■ **WHAT THE EXERCISE ASKS**:
Filter the material below down to the lines with the word "background" and give those lines.
+-------+
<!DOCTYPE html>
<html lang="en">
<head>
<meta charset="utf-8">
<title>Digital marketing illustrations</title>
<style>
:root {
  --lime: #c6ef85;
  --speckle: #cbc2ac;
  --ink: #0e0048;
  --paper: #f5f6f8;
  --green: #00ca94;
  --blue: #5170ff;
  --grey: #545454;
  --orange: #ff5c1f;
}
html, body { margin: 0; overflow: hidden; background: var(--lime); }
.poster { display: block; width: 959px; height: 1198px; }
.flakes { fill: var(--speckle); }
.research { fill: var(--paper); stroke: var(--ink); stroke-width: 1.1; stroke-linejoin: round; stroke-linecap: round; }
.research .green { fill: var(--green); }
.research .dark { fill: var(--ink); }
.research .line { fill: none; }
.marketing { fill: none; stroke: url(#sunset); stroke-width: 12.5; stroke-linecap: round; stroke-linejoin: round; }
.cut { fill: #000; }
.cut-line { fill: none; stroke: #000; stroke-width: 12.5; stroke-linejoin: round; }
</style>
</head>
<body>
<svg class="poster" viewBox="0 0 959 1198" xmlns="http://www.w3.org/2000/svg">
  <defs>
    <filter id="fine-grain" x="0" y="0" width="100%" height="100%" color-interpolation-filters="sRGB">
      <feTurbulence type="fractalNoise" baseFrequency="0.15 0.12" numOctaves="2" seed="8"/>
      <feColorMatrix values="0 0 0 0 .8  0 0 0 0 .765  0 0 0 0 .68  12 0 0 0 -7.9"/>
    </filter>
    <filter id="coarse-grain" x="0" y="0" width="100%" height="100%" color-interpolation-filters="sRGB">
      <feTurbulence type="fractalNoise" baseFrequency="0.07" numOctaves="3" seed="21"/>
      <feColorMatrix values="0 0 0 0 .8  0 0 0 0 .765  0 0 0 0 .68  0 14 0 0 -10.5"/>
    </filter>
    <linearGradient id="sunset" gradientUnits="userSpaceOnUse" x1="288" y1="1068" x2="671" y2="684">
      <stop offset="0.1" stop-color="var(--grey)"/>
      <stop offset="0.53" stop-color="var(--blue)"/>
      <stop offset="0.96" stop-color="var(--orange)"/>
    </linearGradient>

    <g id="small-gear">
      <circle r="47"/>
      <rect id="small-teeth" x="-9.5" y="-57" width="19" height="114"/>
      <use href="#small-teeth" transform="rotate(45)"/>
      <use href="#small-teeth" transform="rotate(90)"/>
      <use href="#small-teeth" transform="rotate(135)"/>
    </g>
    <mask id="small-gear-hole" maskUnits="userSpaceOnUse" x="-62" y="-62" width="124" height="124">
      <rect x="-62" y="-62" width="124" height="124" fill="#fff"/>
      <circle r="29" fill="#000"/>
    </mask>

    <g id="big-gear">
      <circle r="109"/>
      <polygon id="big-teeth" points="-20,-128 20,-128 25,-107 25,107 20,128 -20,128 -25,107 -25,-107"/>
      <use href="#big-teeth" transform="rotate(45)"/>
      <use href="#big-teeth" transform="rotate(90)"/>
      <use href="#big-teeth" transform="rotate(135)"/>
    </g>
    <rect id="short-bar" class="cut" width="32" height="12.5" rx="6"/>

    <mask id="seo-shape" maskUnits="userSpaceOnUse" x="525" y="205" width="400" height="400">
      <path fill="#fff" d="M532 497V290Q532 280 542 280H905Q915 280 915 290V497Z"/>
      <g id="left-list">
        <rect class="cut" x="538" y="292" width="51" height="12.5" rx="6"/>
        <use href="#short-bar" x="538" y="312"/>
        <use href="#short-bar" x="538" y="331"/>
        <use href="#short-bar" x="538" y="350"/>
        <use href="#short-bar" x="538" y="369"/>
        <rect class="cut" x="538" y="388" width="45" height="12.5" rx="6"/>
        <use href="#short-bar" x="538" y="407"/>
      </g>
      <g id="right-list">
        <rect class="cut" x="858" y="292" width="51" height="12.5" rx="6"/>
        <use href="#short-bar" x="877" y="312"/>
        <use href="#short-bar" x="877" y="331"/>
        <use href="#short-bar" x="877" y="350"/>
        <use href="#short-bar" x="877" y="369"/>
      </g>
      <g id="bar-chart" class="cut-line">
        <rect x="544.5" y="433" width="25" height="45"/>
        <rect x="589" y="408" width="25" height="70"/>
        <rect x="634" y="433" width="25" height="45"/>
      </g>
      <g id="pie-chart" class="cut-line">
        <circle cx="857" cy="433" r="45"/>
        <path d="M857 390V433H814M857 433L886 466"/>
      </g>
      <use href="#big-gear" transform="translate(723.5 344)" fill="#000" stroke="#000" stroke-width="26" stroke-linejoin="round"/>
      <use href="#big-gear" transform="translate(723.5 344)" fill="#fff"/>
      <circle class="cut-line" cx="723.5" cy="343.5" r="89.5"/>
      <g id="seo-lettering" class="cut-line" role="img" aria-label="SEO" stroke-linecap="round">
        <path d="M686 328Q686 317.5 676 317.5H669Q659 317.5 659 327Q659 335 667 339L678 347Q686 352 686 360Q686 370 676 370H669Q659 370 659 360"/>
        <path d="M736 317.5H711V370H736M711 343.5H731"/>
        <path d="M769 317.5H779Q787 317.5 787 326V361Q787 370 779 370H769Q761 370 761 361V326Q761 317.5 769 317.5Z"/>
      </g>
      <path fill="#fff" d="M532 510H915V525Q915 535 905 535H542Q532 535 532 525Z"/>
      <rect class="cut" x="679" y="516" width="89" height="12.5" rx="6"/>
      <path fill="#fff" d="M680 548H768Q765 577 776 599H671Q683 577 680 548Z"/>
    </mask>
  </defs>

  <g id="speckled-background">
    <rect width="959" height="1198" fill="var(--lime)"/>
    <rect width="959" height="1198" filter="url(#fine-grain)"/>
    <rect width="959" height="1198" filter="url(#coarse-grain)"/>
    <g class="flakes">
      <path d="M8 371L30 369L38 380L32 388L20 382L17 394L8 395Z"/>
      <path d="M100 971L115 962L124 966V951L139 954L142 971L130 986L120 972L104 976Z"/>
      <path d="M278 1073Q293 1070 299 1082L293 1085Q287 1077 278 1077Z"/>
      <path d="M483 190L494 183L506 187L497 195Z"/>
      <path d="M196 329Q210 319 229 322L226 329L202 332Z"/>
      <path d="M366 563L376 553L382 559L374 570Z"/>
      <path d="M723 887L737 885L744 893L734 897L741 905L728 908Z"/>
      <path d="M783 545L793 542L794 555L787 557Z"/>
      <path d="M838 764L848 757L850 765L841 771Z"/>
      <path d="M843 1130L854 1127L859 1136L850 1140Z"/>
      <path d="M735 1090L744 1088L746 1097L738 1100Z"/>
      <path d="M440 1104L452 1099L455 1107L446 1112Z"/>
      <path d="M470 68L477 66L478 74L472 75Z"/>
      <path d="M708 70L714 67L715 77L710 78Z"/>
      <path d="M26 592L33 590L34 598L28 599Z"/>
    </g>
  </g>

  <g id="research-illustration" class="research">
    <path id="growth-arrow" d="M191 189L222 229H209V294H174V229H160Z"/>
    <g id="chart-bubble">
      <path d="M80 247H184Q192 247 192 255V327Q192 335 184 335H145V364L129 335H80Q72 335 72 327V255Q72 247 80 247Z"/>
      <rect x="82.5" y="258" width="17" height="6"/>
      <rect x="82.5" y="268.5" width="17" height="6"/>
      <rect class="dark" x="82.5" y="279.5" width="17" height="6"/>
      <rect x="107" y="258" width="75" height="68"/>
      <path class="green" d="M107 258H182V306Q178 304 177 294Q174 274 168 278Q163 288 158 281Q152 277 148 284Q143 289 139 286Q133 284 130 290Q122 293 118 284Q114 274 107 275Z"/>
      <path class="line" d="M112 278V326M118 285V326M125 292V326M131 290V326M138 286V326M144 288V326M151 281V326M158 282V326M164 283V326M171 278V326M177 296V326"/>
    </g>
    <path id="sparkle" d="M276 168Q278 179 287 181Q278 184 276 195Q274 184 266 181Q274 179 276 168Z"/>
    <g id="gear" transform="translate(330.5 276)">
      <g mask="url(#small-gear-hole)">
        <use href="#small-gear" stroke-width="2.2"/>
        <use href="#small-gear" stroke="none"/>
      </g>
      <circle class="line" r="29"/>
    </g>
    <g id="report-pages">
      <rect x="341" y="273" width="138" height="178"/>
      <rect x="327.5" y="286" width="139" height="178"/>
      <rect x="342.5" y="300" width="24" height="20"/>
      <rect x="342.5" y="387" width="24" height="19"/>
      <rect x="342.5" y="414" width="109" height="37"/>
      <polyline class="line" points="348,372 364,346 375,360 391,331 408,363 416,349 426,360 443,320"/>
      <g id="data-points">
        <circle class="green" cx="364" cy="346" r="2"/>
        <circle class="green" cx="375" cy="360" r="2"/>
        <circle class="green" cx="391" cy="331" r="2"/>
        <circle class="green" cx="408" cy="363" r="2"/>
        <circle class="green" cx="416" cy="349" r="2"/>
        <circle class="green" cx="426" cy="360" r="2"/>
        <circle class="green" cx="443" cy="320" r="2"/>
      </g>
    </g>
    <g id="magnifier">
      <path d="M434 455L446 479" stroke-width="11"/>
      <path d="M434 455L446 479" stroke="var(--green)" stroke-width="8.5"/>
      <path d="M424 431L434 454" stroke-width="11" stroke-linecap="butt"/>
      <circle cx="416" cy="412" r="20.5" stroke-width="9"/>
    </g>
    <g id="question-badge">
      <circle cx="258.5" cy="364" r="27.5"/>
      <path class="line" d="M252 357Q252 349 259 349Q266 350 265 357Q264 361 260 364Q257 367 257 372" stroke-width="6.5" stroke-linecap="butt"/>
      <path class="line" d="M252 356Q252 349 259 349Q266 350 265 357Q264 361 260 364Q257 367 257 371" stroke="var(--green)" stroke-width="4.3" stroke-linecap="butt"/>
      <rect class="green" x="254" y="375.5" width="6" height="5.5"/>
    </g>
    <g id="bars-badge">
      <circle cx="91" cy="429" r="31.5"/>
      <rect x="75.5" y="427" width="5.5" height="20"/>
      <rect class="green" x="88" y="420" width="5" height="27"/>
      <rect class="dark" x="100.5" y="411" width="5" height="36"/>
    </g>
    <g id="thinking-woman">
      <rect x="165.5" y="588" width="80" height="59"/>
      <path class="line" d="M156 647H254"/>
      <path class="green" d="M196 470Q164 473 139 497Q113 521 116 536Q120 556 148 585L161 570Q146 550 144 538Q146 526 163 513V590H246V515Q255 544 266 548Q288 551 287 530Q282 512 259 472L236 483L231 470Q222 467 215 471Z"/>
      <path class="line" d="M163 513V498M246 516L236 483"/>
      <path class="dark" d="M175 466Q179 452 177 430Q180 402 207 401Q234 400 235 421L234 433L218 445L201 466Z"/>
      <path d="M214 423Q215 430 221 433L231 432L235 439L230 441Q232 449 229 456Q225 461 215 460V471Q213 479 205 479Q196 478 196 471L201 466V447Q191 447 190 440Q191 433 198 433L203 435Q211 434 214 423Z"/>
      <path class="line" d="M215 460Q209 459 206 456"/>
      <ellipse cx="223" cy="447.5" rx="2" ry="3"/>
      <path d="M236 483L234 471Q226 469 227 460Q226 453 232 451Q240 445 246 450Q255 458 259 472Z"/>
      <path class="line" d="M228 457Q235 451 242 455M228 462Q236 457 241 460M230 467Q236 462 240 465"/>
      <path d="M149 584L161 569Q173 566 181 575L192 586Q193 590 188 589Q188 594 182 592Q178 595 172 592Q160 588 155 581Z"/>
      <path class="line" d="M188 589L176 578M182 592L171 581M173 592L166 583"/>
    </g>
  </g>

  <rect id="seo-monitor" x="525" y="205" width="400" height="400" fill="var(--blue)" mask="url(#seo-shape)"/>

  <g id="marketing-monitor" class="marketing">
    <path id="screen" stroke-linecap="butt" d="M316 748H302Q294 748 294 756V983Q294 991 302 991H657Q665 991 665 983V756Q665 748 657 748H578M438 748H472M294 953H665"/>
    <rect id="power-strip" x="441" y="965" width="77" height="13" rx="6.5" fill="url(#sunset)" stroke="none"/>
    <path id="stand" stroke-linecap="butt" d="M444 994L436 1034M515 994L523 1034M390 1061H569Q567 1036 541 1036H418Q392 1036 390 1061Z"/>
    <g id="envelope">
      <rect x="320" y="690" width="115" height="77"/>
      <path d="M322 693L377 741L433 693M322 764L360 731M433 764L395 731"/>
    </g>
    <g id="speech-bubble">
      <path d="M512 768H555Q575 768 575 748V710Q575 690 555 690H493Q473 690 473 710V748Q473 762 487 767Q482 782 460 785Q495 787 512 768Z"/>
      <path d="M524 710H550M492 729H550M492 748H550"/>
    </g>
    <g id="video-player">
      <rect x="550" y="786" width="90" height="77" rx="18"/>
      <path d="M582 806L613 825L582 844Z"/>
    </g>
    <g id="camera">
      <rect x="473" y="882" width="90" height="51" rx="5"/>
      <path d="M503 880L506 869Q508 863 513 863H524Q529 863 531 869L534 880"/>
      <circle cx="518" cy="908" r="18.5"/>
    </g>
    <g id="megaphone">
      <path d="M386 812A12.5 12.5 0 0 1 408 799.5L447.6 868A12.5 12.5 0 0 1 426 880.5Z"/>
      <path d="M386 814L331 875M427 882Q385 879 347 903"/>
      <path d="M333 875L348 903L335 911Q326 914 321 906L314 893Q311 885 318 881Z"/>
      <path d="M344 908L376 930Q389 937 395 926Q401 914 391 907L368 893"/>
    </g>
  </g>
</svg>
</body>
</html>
+-------+
■ **TASK RESULT**:
html, body { margin: 0; overflow: hidden; background: var(--lime); }
  <g id="speckled-background">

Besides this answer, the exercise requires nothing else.